Former President Jimmy Carter said Sunday during a church service in Plains, Georgia, that he “was absolutely and completely at ease with death” after doctors informed him in 2015 that his cancer had spread to his brain.
“I assumed, naturally, that I was going to die very quickly,” the 39th president said while delivering a church sermon. “I obviously prayed about it. I didn’t ask God to let me live, but I asked God to give me a proper attitude toward death. And I found that I was absolutely and completely at ease with death.”
“It didn’t really matter to me whether I died or lived,” Carter added. “Except I was going to miss my family, and miss the work at the Carter Center and miss teaching your Sunday school service sometimes and so forth. All those delightful things.”
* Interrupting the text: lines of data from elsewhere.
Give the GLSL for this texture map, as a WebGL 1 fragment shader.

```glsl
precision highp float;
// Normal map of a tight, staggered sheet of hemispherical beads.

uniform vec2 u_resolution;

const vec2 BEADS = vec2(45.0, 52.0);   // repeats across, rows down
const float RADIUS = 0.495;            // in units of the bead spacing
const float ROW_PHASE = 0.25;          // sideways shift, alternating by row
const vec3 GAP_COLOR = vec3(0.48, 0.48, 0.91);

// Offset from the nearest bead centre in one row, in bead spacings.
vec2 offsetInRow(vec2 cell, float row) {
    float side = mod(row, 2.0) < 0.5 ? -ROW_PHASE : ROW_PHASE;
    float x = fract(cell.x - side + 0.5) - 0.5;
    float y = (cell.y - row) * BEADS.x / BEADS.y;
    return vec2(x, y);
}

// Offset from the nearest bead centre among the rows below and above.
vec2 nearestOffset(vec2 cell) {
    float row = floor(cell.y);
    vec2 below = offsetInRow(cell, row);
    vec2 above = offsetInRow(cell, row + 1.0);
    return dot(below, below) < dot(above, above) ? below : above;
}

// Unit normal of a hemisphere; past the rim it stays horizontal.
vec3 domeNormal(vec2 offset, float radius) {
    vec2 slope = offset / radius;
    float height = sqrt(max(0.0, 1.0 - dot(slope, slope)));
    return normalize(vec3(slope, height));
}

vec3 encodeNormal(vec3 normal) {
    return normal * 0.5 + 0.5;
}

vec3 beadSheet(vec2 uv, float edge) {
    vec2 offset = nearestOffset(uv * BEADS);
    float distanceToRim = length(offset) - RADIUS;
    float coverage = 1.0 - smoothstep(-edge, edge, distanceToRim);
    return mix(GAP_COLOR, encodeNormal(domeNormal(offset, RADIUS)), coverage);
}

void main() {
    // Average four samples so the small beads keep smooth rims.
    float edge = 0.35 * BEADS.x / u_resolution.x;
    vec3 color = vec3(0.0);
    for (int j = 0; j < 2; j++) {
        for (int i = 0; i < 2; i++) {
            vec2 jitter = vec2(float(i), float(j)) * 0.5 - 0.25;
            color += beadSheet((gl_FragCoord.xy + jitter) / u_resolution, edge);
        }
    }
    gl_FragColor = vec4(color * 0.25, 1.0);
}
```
Last month, Carter experienced a fall in his Georgia home and was hospitalized. Carter, who is the oldest living former president in U.S. history, fractured his pelvis but was treated and released by the hospital shortly after.
In September, Carter strongly criticized President Donald Trump, saying it would be a “disaster” if he were to get reelected in 2020.
“It would be a disaster to have four more years of Trump,” Carter said at the time. “I voted for Bernie the last time. But one of the major factors I have in my mind is who can beat Trump.”
Carter’s wife, Rosalynn, also shared her thoughts on President Trump at that time and said, “I think we need a new president.”
“I am so disturbed about white power. He says he is not a racist and maybe he is not,” she added of Trump. “But some of the things he says encourages racism.”